Our results indicate that pallial cells migrate due to signals released from the medial subpallium (MGE and Se). It was previously shown that the tangential ventrodorsal migration of interneurons is regulated by the simultaneous expression of chemo-repulsive and chemo-attractive signals in the POA and cortex, respectively (Marin et al., 2003; Wichterle et al., 2003). We believe that a similar mechanism could control pallio-subpallial migration, and our experiments indicate that Fgf8 signaling from the telencephalic midline is a key signal for this process. The morphogenetic activity of Fgf8 during neural tube development, both in the isthmic and anterior prosencephalic organizers (Crossley et al., 1996; Martinez et al., 1999; Storm et al., 2006), suggests a long-distance effect and supports an attractive role for this signal. Since the transcriptional regulation of Fgf8 expression in these signaling centers is relatively uncharacterized, further analysis of the possible control of Fgf8 and Fgf receptor (Fgfr) genes by transcription factors, such as Tbr1, in the BF needs to be undertaken. The reduction of cell migration by SU5402 in Matrigel explants proved the involvement of Fgfrs. Fgfrs are required for the normal morphogenetic activity of Fgf8 signaling during dorsal prosencephalic development (Paek et al., 2009; Stevens et al., 2010). Some cells in the developing BF express Fgfr, but because they have been related to the oligodendroglial lineage (Bansal et al., 2003; Furusho et al., 2011) a more precise analysis is required to explore their co-existence with pallio-subpallial migrating neurons.

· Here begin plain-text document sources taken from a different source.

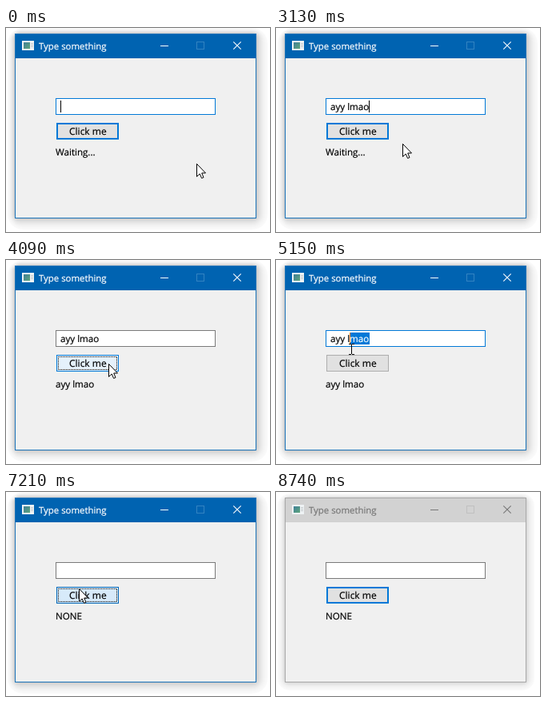
An HTML page that plays this animation: 330x256 px, repeating every 8870 ms.

```html
<!DOCTYPE html>
<html lang="en">
<head>
<meta charset="utf-8">
<title>Type something</title>
<style>
  html, body { margin: 0; width: 100%; height: 100%; overflow: hidden; background: #fff; }
  svg { display: block; width: 330px; height: 256px; }
  text { font: 11.6px "Open Sans", "Noto Sans", sans-serif; white-space: pre; text-rendering: geometricPrecision; stroke: currentColor; stroke-width: .2; fill: currentColor; }
  .crisp { shape-rendering: crispEdges; }
</style>
</head>
<body>
<svg viewBox="0 0 330 256">
  <defs>
    <clipPath id="selClip"><rect id="selClipRect" y="91" height="15"/></clipPath>
    <linearGradient id="teal" x2="1" y2="1">
      <stop stop-color="#3f7f98"/><stop offset="1" stop-color="#5fa67c"/>
    </linearGradient>
  </defs>
  <g id="shadow"></g>

  <g class="crisp">
    <rect id="frame" x="11" y="7" width="302" height="232"/>
    <rect id="bar" x="12" y="8" width="300" height="30"/>
    <rect x="12" y="38" width="300" height="200" fill="#f0f0f0"/>
    <rect x="20" y="16" width="15" height="12" fill="#eef2f4"/>
    <rect x="22" y="18" width="8" height="8" fill="url(#teal)"/>
    <path d="M31 19.5h3M31 21.5h3M31 23.5h3" stroke="#c4cacd"/>
  </g>
  <text id="title" x="41" y="27" style="font-size:11.4px">Type something</text>
  <path id="minBtn" class="crisp" d="M193 22.5h10"/>
  <rect id="maxBtn" class="crisp" x="238.5" y="17.5" width="9" height="9" fill="none"/>
  <path id="closeBtn" d="M284.3 17.3l9.4 9.4M293.7 17.3l-9.4 9.4" stroke-width="1.1"/>

  <rect id="field" class="crisp" x="62.5" y="88.5" width="199" height="20" fill="#fff"/>
  <text id="typed" x="68" y="103"></text>
  <g id="selection">
    <rect id="selRect" class="crisp" y="91" height="15" fill="#0078d7"/>
    <text id="selText" x="68" y="103" color="#fff" clip-path="url(#selClip)"></text>
  </g>
  <rect id="caret" class="crisp" y="91" width="1" height="15"/>

  <rect id="btnEdge" class="crisp" x="63" y="119" width="78" height="21"/>
  <rect id="btnFill" class="crisp"/>
  <path id="focusRing" class="crisp" d="M65 121.5H139M65 137.5H139M65.5 121V138M138.5 122V138" fill="none" stroke="#000" stroke-dasharray="1 1"/>
  <text x="79" y="134" style="font-size:12px">Click me</text>
  <text id="label" x="62" y="160"></text>

  <path id="arrow" d="M.5.5V16.5L4.2 13 6.6 18.5 9 17.5 6.7 12H11.5Z" fill="#fff" stroke="#000" stroke-linejoin="round"/>
  <path id="ibeam" class="crisp" d="M-3 -6.5H0M1 -6.5H4M-3 6.5H0M1 6.5H4M.5 -6V6" fill="none" stroke="#000"/>
</svg>

<script>
const LOOP = 8870, STEP = 120, BLINK = 530;
const PRESS = 3820, REFOCUS = 4760, CLEAR = 5950, PRESS_AGAIN = 7090, LEAVE = 8180, BLUR = 8740;
const phrase = "ayy lmao", textX = 68;

const $ = id => document.getElementById(id);
const set = (id, attrs) => {
  for (const k in attrs) $(id).setAttribute(k, attrs[k]);
};
const show = (id, on) => set(id, { visibility: on ? "visible" : "hidden" });
const within = (t, a, b) => t >= a && t < b;

// Pointer moves, each made of equal held steps
const origin = { x: 238, y: 170 };
const moves = [
  { at: 120, steps: 4, x: 229, y: 163 },
  { at: 2650, steps: 5, x: 158, y: 145 },
  { at: 3280, steps: 4, x: 128, y: 130 },
  { at: 4370, steps: 4, x: 116, y: 101 },
  { at: REFOCUS, steps: 4, x: 94, y: 112 },
  { at: 5270, steps: 4, x: 44, y: 111 },
  { at: 6350, steps: 6, x: 91, y: 121 },
  { at: 7470, steps: 5, x: 278, y: 239 }
];

function pointer(t) {
  let { x, y } = origin;
  for (const m of moves) {
    if (t < m.at) break;
    const k = Math.min(1, (Math.floor((t - m.at) / STEP) + 1) / m.steps);
    x += (m.x - x) * k;
    y += (m.y - y) * k;
  }
  return [Math.round(x), Math.round(y)];
}

// One key every two beats, with one quick pair in the second word
function typedCount(t) {
  if (t >= CLEAR) return 0;
  const beat = Math.floor((t - 760) / 134);
  return beat < 0 ? 0 : Math.min(phrase.length, (beat >> 1) + 1 + (beat >= 9));
}

function drawShadow(active) {
  const size = active ? 14 : 10;
  let out = "";
  for (let d = size; d > 0; d--) {
    const left = 11 - d * 9 / size, top = 7 - d / 2;
    const alpha = d === size ? .025 : .005 + .03 * (1 - d / size) ** 2;
    out += `<rect x="${left}" y="${top}" width="${313 + d - left}" height="${239 + d - top}" rx="${d + 5}" fill-opacity="${alpha}"/>`;
  }
  $("shadow").innerHTML = out;
}

let wasActive = null;
function drawWindow(active) {
  if (active === wasActive) return;
  wasActive = active;
  drawShadow(active);
  const ink = active ? "#fff" : "#777";
  set("frame", { fill: active ? "#1a73b9" : "#a8a8a8" });
  set("bar", { fill: active ? "#0063b1" : "#d2d2d2" });
  set("title", { color: ink });
  set("minBtn", { stroke: ink });
  set("closeBtn", { stroke: ink });
  set("maxBtn", { stroke: active ? "#3383c1" : "#c0c0c0" });
}

$("selText").textContent = phrase;
const stops = [textX];
for (let i = 1; i <= phrase.length; i++) {
  stops.push(textX + Math.round($("selText").getSubStringLength(0, i)));
}
const textEnd = stops[phrase.length];
const nearestStop = x => stops.reduce((a, b) => Math.abs(b - x) < Math.abs(a - x) ? b : a);

function drawField(t, mx) {
  const focused = t < PRESS || within(t, REFOCUS, PRESS_AGAIN);
  const dragging = within(t, REFOCUS, CLEAR);
  const count = typedCount(t);
  set("field", { stroke: focused ? "#0078d7" : "#7a7a7a" });
  $("typed").textContent = phrase.slice(0, count);

  const caretX = dragging ? nearestStop(mx) : stops[count];
  const selected = dragging && caretX < textEnd;
  const sel = { x: caretX, width: selected ? textEnd + 1 - caretX : 0 };
  set("selRect", sel);
  set("selClipRect", sel);
  show("selection", selected);

  const typing = within(t, 760, 2650);
  const lit = Math.floor((t + 100) / BLINK) % 2 === 0;
  set("caret", { x: caretX, fill: selected ? "#ff8728" : "#000" });
  show("caret", focused && (lit || typing || dragging));
}

function drawButton(t, mx, my, active) {
  const hover = t < LEAVE && within(mx, 63, 141) && within(my, 119, 140);
  const sincePress = t - (t < PRESS_AGAIN ? PRESS : PRESS_AGAIN);
  let edge = "#0078d7", fill = "#e1e1e1", w = 2;
  if (within(sincePress, 0, STEP)) [edge, fill, w] = ["#005499", "#cce4f7", 1];
  else if (within(sincePress, STEP, 2 * STEP)) [edge, fill, w] = ["#0066b7", "#d7eafa", 1];
  else if (hover) [fill, w] = ["#e5f1fb", 1];
  else if (within(t, REFOCUS, PRESS_AGAIN)) [edge, w] = ["#adadad", 1];
  set("btnEdge", { fill: edge });
  set("btnFill", { x: 63 + w, y: 119 + w, width: 78 - 2 * w, height: 21 - 2 * w, fill });
  show("focusRing", active && (within(t, PRESS, REFOCUS) || t >= PRESS_AGAIN));
}

function draw(t) {
  const [mx, my] = pointer(t);
  const active = t < BLUR;
  drawWindow(active);
  drawField(t, mx);
  drawButton(t, mx, my, active);
  $("label").textContent = t < PRESS + STEP ? "Waiting..." : t < PRESS_AGAIN + STEP ? phrase : "NONE";

  const beam = within(t, 4600, 5670);
  const place = { transform: `translate(${mx} ${my})` };
  set("arrow", place);
  set("ibeam", place);
  show("arrow", !beam && t < LEAVE);
  show("ibeam", beam);
}

const start = performance.now();
function tick() {
  draw((performance.now() - start) % LOOP);
  requestAnimationFrame(tick);
}
tick();
</script>
</body>
</html>
```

Once they reach their destination in the BF, the VP cells seem to differentiate into cholinergic neurons. As the neurons in the claustrum, ChBF establish cortical connections and are involved in complex brain functions, such as cognition (reviewed by Sarter et al., 2005), as well as in the physiopathology of dementia in neurodegenerative diseases (Alzheimer's and Parkinson) and schizophrenia (reviewed by Bohnen and Albin, 2010). Amygdaline cholinergic cells are functionally involved in addiction and the stress response (Markou, 2008; Meerson et al., 2010).

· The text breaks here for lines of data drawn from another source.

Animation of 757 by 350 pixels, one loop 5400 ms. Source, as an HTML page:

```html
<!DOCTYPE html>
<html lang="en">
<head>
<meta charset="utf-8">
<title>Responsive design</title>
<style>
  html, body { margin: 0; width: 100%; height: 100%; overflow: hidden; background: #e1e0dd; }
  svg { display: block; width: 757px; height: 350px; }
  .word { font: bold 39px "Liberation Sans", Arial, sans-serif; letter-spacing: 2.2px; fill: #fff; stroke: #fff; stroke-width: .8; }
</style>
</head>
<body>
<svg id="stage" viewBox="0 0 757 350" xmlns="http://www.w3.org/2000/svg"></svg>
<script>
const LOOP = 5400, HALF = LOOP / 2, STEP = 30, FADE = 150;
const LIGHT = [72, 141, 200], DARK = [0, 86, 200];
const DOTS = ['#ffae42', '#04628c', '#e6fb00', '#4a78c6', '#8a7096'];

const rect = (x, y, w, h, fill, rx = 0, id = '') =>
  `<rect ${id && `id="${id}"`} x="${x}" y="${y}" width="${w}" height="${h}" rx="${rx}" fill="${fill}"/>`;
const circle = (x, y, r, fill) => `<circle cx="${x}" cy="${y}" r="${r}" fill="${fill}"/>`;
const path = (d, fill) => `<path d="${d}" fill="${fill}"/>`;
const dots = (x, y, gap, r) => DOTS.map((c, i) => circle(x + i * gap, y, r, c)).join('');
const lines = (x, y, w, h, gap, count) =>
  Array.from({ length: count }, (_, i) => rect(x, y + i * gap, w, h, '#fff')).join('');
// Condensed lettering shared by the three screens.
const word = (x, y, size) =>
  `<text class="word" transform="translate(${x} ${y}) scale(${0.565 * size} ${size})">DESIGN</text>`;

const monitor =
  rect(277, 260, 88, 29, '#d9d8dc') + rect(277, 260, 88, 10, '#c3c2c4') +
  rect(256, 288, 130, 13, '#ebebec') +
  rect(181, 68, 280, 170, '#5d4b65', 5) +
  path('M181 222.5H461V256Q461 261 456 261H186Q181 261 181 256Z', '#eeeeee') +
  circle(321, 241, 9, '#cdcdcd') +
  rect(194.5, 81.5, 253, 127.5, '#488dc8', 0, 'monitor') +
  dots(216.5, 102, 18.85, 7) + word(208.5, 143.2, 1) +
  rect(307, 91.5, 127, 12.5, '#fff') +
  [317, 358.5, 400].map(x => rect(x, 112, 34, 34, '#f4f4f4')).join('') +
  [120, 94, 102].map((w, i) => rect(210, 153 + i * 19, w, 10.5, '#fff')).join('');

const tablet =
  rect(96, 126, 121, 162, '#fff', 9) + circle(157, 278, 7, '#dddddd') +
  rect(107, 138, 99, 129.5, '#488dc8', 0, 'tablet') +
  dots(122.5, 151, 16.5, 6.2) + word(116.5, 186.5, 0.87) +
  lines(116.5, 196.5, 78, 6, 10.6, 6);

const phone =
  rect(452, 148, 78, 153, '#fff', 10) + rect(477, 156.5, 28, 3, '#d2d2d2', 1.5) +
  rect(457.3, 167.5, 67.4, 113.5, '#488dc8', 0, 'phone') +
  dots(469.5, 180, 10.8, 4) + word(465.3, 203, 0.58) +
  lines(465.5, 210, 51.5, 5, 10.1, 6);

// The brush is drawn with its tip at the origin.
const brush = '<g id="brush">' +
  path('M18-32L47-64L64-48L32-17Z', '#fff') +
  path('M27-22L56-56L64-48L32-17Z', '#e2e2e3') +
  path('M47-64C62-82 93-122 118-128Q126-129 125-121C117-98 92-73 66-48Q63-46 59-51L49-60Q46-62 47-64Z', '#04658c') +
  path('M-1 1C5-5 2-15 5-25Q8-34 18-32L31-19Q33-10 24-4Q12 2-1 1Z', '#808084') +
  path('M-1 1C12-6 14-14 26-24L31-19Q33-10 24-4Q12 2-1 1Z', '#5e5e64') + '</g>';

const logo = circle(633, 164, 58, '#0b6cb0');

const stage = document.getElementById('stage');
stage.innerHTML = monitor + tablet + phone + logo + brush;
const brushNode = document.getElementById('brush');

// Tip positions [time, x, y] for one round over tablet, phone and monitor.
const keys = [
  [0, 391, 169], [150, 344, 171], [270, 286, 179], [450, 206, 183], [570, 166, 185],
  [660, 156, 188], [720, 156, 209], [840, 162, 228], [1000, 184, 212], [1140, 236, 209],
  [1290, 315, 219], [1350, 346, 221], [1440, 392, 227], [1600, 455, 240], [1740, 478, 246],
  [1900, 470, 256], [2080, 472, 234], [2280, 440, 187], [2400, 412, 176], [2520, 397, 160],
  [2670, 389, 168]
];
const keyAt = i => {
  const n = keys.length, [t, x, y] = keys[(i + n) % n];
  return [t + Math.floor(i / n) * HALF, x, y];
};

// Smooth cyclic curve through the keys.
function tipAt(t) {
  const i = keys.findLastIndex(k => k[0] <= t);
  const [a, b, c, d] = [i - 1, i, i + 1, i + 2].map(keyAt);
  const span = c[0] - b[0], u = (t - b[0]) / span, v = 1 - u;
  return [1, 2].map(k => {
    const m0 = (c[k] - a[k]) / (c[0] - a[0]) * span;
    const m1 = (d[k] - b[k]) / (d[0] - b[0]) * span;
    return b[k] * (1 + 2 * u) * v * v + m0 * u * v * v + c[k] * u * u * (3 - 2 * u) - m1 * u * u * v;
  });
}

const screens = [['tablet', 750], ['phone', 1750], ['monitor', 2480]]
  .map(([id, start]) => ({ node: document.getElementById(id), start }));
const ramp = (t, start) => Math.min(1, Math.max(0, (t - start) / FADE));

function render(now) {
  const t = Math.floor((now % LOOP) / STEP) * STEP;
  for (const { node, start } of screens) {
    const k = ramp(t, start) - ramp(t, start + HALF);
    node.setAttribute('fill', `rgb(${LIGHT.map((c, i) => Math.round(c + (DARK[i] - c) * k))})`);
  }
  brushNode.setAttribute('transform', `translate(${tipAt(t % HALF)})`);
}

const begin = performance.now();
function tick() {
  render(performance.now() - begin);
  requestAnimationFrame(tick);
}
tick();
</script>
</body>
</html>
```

The cholinergic hypothesis of geriatric memory dysfunction (Bartus et al., 1982) indicates a link between ChBF degeneration and cognitive disorders. Furthermore, the degeneration of ChBF is considered an early symptom in neurodegenerative diseases (for a review, see Hampel et al., 2008). Similarly, olfactory alterations have been identified as a risk factor and an early marker of neurodegenerative diseases (Tabert et al., 2005; Arnold et al., 2010). The early degeneration of granular neurons in the OB (Wesson et al., 2010) and of cholinergic neurons of the MB (Whitehouse et al., 1982) occur as two independent processes. Our present results demonstrate that these neurons have a common origin in ventral pallial progenitors and that they undergo an extensive migration from their origin to their final destination. Investigating the role of the amyloid precursor protein (APP) in this neuronal migration (Young-Pearse et al., 2010) and the specific trophic dependencies related to these common ontogenetic processes in the ChBF (Stewart and Appel, 1988) could represent new directions to further our knowledge of neurodegenerative-related cognitive disorder pathophysiology.
This work was supported by DIGESIC-MEC BFU2008-00588, Ingenio 2010 MEC-CONSOLIDER CSD2007-00023, GVA Prometeo 2009/028, ISCIII CIBERSAM, Tercel (RD06/0010/0023) and EU LSHG-CT-2004-512003 (S.M.), and SFB-870 to J.G. A.P. was funded by the grant DIGESIC-MEC BFU2008-00588.
We thank C. Redondo, A. Torregrosa and O. Bahamonde for technical assistance, Dr Jonathan Jones for help in revising the manuscript, and Dr Arancha Botella for help with statistical analysis.
Competing interests statement
The authors declare no competing financial interests.